The S60 web browser found in all Symbian 3rd Edition Nseries handsets comes with a built-in feed reader. To access it, you should go to the web browser menu option by pressing “Key 1”, select “Bookmarks” and choose “Web feeds”. If the “Web feeds” window isn’t empty, that is if you have added RSS feeds to the application, the name of each RSS feed appears along with the number of unread items it holds followed by the time and date it was refreshed to get new items: IMG: main feed reader window. Typically the name of an RSS feed looks like the following:
“Nseries WOM World RSS Feed (10) 22:50 03/31/2008.”
Adding, modifying and reading a feed
To add a web site to the list of RSS feeds, first move to that web site – https://mobilespace.wordpress.com for instance, press “Key 1”, move to the “Subscribe” submenu and select the feed you want to add. If your web site doesn’t support the RSS standard, you won’t see the Subscribe submenu. At any rate, if you add a web site to the list of available RSS feeds, you can then handle it in a good number of ways. Just open “RSS Feeds”, move to the RSS feed you desire and press “Key 1” to see the available options: IMG: RSS feed options. To modify the name of an RSS feed, for instance, move to “Manage feed” and select “Edit”. To delete it, go to “Manage feed” and choose “Delete”, or use the “C” key instead.
To open the desired RSS feed press “Key 1” and select “Open”, and to get a list of the most recent articles for your feed press “Key 1” and select “Refresh”. This will display 10 or 15 article names: IMG: items inside a feed. To read an article, move to it, press “Key 1” and select “Open”. This will display the article summary. To read the whole article, again press “Key 1”, select “Open” and wait for the article to load.
Delve into the world of RSS feeds
What if you have the URL for an RSS feed? You need not open its web site first in order to be able to add it to the list of RSS feeds.

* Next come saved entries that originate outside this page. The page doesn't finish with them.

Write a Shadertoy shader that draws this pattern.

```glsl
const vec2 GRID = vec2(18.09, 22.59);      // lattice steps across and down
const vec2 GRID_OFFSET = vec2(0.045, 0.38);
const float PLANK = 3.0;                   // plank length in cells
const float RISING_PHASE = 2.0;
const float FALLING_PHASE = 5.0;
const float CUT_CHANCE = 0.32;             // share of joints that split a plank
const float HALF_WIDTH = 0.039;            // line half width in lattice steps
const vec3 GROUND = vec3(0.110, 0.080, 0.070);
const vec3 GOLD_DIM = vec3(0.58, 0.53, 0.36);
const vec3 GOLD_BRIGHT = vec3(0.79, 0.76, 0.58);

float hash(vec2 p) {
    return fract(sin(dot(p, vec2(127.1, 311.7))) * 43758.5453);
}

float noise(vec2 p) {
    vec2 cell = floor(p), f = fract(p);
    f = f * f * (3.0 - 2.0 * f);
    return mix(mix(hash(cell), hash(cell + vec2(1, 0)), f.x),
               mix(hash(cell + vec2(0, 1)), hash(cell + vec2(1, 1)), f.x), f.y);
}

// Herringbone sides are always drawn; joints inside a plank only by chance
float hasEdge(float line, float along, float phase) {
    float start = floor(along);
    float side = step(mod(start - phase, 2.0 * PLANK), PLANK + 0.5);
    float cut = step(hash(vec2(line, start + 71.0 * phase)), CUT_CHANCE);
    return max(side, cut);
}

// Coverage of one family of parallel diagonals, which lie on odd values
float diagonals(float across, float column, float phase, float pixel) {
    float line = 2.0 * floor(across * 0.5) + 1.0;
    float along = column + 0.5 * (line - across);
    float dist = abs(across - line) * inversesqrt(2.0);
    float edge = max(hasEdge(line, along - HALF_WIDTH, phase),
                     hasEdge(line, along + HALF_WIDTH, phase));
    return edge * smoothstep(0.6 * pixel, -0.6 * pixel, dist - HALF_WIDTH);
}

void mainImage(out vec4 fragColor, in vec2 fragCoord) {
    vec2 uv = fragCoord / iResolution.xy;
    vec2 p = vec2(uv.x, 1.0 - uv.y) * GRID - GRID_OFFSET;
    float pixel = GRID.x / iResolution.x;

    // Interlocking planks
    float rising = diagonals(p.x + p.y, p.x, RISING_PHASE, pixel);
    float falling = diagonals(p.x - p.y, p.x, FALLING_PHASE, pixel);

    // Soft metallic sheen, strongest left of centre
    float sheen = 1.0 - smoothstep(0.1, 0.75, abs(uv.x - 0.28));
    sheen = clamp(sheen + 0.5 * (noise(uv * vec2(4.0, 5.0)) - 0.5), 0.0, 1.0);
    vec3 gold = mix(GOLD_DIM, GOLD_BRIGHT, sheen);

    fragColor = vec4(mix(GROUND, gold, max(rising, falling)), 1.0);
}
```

Simply go to the list of previously added RSS feeds, press “Key 1”, move to the “Manage feed” submenu and select “New feed”: IMG: add a new RSS feed. Provide a suitable name for the feed, type the feed URL, and that’s all about it.
You can set your RSS feeds to be updated to avoid refreshing them manually. To make this change, press “Key 1”, select “Settings”, move to and select “Web feeds”, and modify the solitary setting you see there: IMG: RSS feed settings. The available options are:

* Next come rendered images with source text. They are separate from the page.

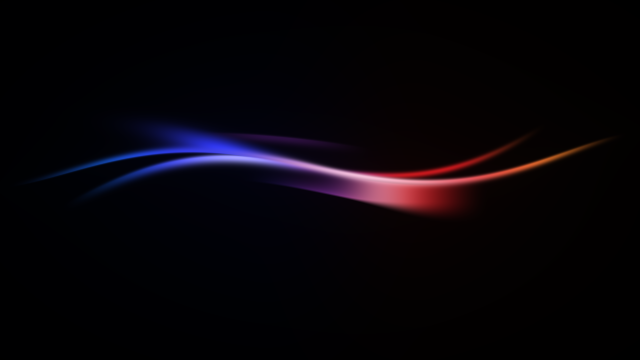
Give the GLSL for this background, as a WebGL 2 fragment shader.

```glsl
#version 300 es
precision highp float;

uniform vec2 u_resolution;
out vec4 fragColor;

// Colours along the wave, left to right
const vec3 AZURE = vec3(0.08, 0.33, 0.80);
const vec3 BLUE = vec3(0.17, 0.20, 0.90);
const vec3 VIOLET = vec3(0.48, 0.16, 0.62);
const vec3 RED = vec3(0.84, 0.10, 0.12);
const vec3 ORANGE = vec3(0.85, 0.43, 0.13);
// Highlights and backdrop
const vec3 PALE = vec3(1.00, 0.83, 0.91);
const vec3 LAVENDER = vec3(0.72, 0.70, 1.00);
const vec3 NIGHT = vec3(0.002, 0.005, 0.035);
const vec3 EMBER = vec3(0.030, 0.006, 0.006);
// Wave placement and ribbon widths, in canvas units
const float WAVE_CENTER = 0.492;
const float WAVE_REACH = 0.469;
const float SHARP = 0.0045;
const float SOFT = 0.013;
const float HALO_SIZE = 0.075;
const float HALO_POWER = 0.07;

float bump(float x, float center, float width) {
    float d = (x - center) / width;
    return exp(-d * d);
}

// Rises over a..b, then falls over c..d
float span(float x, float a, float b, float c, float d) {
    return smoothstep(a, b, x) * (1.0 - smoothstep(c, d, x));
}

// Bell profile with separate widths above and below its line
float ribbon(float d, float above, float below) {
    return bump(d, 0.0, d > 0.0 ? above : below);
}

// Height of the main wave
float waveHeight(float t) {
    float t2 = t * t;
    return 0.5347 + 0.0174 * t2 + t * (-0.1667 + t2 * (0.4097 - 0.1759 * t2));
}

vec3 spectrum(float t) {
    vec3 c = mix(AZURE, BLUE, smoothstep(-0.75, -0.4, t));
    c = mix(c, VIOLET, smoothstep(-0.3, 0.02, t));
    c = mix(c, RED, smoothstep(0.02, 0.32, t));
    return mix(c, ORANGE, smoothstep(0.45, 0.85, t));
}

void main() {
    vec2 uv = gl_FragCoord.xy / u_resolution;
    float t = (uv.x - WAVE_CENTER) / WAVE_REACH;
    float t2 = t * t;
    float d = uv.y - waveHeight(t);
    vec3 hue = spectrum(t);

    // Backdrop and wide halo around the wave
    vec3 color = mix(NIGHT, EMBER, smoothstep(-0.2, 0.4, t));
    color *= bump(uv.y, 0.5, 0.42) * bump(t, 0.0, 0.85);
    color += hue * HALO_POWER * exp(-abs(d) / HALO_SIZE) * bump(t, 0.0, 0.6);

    // Blue veil rising above the left crest
    float crest = 0.004 + 0.22 * t2;
    float veil = smoothstep(-0.004, 0.002, d)
               * (1.0 - smoothstep(crest - 0.022, crest + 0.032, d));
    color += BLUE * veil * bump(t, -0.28, 0.16);
    color += BLUE * 0.22 * bump(d, crest, 0.03) * bump(t, -0.42, 0.17);

    // Thin violet strand over the middle
    float strand = uv.y - (0.607 - 0.104 * t - 0.12 * t2);
    color += VIOLET * 0.32 * ribbon(strand, SHARP, 0.016)
           * span(t, -0.4, -0.15, -0.1, 0.2);

    // Glowing sheet hanging below the wave
    float depth = 0.066 + 0.1 * t2;
    float rise = d + depth;
    float blur = mix(0.004, 0.034, smoothstep(0.08, 0.5, t));
    float fill = smoothstep(-blur, blur, rise) * (1.0 - smoothstep(-0.012, 0.0, d));
    float fade = exp(-3.0 * max(rise, 0.0) / depth);
    fill *= mix(fade, 0.85, smoothstep(-0.05, 0.25, t));
    vec3 sheetColor = mix(hue, PALE, 0.5 * bump(t, 0.22, 0.12));
    color += sheetColor * fill * span(t, -0.25, 0.2, 0.28, 0.58);

    // Lower left ribbon
    float lower = d + 0.132 * t2;
    vec3 lowerColor = mix(hue, LAVENDER, 0.85 * bump(t, -0.24, 0.2));
    color += lowerColor * ribbon(lower, 0.007, 0.016)
           * span(t, -0.85, -0.4, -0.08, 0.1);

    // Upper right ribbon
    float upper = d - 0.148 * t2 - 0.0116 * t;
    color += hue * 0.85 * ribbon(upper, 0.008, 0.010)
           * span(t, 0.0, 0.2, 0.42, 0.78);

    // Main ribbon: its sharp side turns from below to above
    float turn = smoothstep(-0.2, 0.15, t);
    float taper = 1.0 - 0.4 * t2;
    float core = ribbon(d, mix(SOFT, 0.007, turn) * taper,
                        mix(SHARP, SOFT, turn) * taper);
    vec3 coreColor = mix(hue, PALE, 0.88 * bump(t, 0.17, 0.34));
    core *= span(t, -1.03, -0.55, 0.7, 1.04);
    color = mix(color, coreColor, core);

    fragColor = vec4(clamp(color, 0.0, 1.0), 1.0);
}
```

- Every 15 minutes,
- Every hour,
- Every 4 hours,
- Every day,
- Every week.
There are a couple of issues which affect the use of the built-in Nokia RSS reader. First, the list of articles for an RSS feed is limited to 10 or 15 items. That is, sometimes I get 10 articles per feed and sometimes 15. This is a diminutive figure, to say the least. This number should be user-defined and allow the presence of at least 30 articles by default. I suggest “30” because if you refresh a feed and get, say, 10 articles, currently the result of previous refreshes are removed due to this restriction. More important than that, article names cannot be deleted from the list. While each feed subscription can be easily removed, this doesn’t apply to the article list. I think the Nokia RSS reader should allow the removal of individual articles to make room for the ones which are believed to be more important. This will also make navigation in the article list much easier.
If you are a Symbian screen reader user, note that Code Factory’s Mobile Speak doesn’t support the RSS reader while Nuance TALKS&ZOOMS does. Also, the “article summary” window isn’t accessible, but the “full article page” is. With Nuance TALKS&ZOOMS, you can label the icon which displays the “read” or “unread” status of articles. The icon precedes the article name, and you should first open an article, return to the list of articles, label the “read” icon for that article and then label the “unread” icon for another article.
Is it worth the effort?
With its instant availability, accessible user interface and simple design, I think the built-in Nokia RSS reader is the best choice for the hard-core S60 3rd Edition handset owner. However, if you want to compare it with other services or apps for yourself, you might want to give something like Google Reader a try. I for one am satisfied with what Nokia offers in spite of its limitations.